[Stored data]

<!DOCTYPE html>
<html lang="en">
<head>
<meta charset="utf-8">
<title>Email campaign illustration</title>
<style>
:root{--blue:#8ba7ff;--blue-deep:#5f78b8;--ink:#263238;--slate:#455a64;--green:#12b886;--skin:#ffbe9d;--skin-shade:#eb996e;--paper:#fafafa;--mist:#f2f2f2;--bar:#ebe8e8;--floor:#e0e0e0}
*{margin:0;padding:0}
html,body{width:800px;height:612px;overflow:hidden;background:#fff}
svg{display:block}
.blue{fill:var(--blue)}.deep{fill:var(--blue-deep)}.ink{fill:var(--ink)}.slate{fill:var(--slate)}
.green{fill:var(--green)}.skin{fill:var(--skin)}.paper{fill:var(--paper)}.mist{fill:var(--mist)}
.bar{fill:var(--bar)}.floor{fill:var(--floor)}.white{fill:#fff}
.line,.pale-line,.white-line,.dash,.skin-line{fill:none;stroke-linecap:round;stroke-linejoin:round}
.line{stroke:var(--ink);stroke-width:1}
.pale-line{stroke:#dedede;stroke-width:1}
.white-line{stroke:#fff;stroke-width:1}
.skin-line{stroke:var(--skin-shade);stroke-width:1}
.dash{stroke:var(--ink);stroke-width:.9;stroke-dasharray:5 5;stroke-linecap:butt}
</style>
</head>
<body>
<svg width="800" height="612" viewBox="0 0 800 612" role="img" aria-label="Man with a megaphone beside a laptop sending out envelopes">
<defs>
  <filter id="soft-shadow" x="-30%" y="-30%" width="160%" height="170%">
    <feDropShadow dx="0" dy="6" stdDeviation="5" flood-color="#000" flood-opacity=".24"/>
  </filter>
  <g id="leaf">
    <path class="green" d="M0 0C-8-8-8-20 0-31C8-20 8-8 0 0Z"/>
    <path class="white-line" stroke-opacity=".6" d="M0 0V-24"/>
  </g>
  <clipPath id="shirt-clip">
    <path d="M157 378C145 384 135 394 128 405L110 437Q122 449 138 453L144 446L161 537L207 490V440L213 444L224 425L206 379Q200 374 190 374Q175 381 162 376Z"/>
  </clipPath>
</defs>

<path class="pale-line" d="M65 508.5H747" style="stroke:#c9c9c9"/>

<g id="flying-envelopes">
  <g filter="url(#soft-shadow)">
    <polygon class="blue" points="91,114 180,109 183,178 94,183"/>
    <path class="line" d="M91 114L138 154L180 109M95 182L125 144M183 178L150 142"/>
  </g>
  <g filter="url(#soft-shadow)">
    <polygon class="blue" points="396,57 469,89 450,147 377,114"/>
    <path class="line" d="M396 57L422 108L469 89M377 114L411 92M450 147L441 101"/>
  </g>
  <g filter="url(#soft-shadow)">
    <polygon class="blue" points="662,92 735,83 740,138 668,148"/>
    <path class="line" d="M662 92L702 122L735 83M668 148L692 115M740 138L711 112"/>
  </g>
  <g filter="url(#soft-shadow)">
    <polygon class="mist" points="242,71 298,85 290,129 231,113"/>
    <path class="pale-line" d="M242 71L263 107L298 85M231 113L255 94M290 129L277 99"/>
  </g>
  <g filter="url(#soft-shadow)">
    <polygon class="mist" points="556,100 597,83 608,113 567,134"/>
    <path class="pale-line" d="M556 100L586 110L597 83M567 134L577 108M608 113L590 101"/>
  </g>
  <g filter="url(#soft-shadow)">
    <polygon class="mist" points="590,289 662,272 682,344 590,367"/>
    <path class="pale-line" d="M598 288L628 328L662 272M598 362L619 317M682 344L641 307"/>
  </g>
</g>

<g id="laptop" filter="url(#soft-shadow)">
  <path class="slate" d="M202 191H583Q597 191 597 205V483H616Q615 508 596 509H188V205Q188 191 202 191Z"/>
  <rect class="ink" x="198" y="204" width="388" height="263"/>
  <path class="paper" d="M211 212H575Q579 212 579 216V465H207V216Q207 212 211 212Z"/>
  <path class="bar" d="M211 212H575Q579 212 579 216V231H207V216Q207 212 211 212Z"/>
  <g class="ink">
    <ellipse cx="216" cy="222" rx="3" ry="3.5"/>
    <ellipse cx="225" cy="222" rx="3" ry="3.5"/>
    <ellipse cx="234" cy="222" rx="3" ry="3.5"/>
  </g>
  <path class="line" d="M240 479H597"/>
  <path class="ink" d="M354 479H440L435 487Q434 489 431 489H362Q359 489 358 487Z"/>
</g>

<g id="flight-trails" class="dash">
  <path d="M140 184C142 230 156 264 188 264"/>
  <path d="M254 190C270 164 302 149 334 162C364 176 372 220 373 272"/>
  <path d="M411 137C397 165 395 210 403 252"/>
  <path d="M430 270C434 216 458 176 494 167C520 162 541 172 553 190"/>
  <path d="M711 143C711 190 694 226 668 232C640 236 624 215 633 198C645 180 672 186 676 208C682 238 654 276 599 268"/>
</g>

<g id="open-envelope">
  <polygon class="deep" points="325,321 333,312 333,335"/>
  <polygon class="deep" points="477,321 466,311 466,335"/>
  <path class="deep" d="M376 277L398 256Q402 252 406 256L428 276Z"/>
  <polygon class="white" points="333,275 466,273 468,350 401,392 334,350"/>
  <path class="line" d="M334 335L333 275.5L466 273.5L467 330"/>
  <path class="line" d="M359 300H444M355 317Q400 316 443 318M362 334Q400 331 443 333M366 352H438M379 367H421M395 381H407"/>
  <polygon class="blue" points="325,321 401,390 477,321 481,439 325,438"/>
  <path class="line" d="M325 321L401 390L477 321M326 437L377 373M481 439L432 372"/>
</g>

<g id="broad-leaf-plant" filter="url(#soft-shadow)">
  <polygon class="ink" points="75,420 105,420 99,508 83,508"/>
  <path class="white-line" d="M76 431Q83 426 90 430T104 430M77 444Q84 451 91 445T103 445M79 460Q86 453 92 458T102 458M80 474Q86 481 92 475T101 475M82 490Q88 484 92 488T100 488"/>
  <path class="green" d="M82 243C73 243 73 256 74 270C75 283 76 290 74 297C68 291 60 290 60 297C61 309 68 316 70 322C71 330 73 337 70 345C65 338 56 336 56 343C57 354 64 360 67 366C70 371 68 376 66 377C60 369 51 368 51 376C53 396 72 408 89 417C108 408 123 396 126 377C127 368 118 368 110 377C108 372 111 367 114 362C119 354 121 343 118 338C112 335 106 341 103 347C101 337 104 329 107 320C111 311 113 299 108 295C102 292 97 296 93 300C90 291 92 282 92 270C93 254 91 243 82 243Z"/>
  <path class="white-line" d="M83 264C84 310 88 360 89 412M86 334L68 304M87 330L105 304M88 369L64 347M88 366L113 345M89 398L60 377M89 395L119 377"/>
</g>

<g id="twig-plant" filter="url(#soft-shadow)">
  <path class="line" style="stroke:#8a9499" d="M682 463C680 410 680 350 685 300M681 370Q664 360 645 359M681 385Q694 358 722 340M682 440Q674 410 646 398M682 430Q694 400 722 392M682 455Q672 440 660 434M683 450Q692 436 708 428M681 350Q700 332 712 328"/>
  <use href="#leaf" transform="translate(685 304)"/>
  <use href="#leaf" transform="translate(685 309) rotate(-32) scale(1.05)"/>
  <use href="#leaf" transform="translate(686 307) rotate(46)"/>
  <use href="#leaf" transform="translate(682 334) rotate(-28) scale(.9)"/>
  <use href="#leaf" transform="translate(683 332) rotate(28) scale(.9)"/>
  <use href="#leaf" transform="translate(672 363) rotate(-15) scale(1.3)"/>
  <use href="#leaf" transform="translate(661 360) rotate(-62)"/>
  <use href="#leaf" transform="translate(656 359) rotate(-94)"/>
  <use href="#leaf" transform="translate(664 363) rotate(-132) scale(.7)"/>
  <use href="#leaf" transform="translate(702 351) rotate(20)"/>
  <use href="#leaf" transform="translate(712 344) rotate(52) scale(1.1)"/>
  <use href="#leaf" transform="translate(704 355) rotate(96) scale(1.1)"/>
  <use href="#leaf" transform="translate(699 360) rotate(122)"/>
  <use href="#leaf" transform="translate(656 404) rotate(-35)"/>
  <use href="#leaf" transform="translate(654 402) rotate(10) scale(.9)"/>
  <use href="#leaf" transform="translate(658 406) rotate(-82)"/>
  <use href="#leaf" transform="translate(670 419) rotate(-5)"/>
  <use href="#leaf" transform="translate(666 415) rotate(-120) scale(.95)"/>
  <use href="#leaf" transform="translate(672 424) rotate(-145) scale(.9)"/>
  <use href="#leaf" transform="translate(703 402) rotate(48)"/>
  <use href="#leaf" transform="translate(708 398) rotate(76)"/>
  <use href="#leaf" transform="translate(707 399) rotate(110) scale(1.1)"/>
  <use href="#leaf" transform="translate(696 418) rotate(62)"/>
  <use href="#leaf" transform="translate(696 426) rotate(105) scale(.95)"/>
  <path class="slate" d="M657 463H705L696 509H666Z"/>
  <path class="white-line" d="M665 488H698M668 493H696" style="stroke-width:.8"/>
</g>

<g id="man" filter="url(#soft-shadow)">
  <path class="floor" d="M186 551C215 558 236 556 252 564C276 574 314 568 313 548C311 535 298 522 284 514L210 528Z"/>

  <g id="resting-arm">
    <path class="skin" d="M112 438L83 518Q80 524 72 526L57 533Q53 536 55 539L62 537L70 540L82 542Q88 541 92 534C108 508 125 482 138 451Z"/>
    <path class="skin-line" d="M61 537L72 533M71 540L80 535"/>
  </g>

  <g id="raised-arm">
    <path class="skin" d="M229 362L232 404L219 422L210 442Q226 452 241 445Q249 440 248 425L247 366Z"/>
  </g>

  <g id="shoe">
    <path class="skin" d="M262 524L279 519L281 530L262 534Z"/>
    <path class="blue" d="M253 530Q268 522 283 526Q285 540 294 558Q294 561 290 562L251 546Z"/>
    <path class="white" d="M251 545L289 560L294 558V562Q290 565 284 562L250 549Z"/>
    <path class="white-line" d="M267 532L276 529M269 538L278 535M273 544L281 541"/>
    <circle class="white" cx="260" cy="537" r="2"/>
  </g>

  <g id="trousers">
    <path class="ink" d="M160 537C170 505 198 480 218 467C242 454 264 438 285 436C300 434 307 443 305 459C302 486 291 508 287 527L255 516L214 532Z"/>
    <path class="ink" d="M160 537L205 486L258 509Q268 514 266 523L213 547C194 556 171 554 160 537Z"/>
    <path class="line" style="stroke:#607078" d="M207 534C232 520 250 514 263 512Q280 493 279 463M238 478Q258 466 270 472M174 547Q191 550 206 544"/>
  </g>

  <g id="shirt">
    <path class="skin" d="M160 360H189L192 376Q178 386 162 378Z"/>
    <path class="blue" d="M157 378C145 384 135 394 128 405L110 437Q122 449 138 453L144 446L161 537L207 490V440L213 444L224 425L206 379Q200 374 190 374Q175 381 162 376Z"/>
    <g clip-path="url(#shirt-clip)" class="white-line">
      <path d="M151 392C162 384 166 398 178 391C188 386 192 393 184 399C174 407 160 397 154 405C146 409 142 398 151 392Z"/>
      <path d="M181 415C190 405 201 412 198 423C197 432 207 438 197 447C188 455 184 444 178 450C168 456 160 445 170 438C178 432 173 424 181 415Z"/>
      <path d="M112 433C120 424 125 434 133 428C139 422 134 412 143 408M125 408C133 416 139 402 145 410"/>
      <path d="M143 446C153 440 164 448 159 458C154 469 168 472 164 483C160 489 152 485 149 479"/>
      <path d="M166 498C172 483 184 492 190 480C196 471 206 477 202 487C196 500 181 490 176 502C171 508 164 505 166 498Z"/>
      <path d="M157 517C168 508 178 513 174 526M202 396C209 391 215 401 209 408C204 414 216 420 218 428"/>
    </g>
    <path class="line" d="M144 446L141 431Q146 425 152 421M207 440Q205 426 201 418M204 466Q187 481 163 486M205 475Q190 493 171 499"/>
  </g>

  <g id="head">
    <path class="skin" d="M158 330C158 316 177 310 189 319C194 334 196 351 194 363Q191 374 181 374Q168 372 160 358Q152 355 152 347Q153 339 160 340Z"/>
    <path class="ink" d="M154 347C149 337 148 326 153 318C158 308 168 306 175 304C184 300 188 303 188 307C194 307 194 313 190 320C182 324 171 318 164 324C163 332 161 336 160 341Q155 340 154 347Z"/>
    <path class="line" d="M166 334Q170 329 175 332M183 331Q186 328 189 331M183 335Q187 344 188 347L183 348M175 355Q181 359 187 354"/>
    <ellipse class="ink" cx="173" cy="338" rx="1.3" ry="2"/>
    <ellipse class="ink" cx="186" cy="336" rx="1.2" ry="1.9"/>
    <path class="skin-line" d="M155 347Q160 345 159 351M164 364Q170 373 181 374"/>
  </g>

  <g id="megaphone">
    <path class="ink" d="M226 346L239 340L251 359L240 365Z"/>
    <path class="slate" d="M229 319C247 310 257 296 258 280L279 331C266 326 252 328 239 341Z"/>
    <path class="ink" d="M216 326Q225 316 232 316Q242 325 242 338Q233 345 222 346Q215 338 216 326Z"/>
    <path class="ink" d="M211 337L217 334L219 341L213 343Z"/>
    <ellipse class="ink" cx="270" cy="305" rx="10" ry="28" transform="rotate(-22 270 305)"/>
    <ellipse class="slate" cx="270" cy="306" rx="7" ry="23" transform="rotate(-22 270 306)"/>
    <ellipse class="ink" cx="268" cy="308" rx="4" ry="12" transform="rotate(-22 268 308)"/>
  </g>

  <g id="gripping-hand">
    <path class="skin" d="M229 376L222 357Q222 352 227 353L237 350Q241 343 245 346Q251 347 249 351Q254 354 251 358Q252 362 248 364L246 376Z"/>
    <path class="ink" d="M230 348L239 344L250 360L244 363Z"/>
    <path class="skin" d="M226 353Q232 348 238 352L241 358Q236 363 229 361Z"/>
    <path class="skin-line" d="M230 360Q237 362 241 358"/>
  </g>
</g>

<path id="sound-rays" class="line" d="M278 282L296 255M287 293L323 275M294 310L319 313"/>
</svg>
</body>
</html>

> _Problem to work on_: Read the entries above and find each line holding the word "envelopes". Copy it out.

> _Output for this exercise_:
<svg width="800" height="612" viewBox="0 0 800 612" role="img" aria-label="Man with a megaphone beside a laptop sending out envelopes">
<g id="flying-envelopes">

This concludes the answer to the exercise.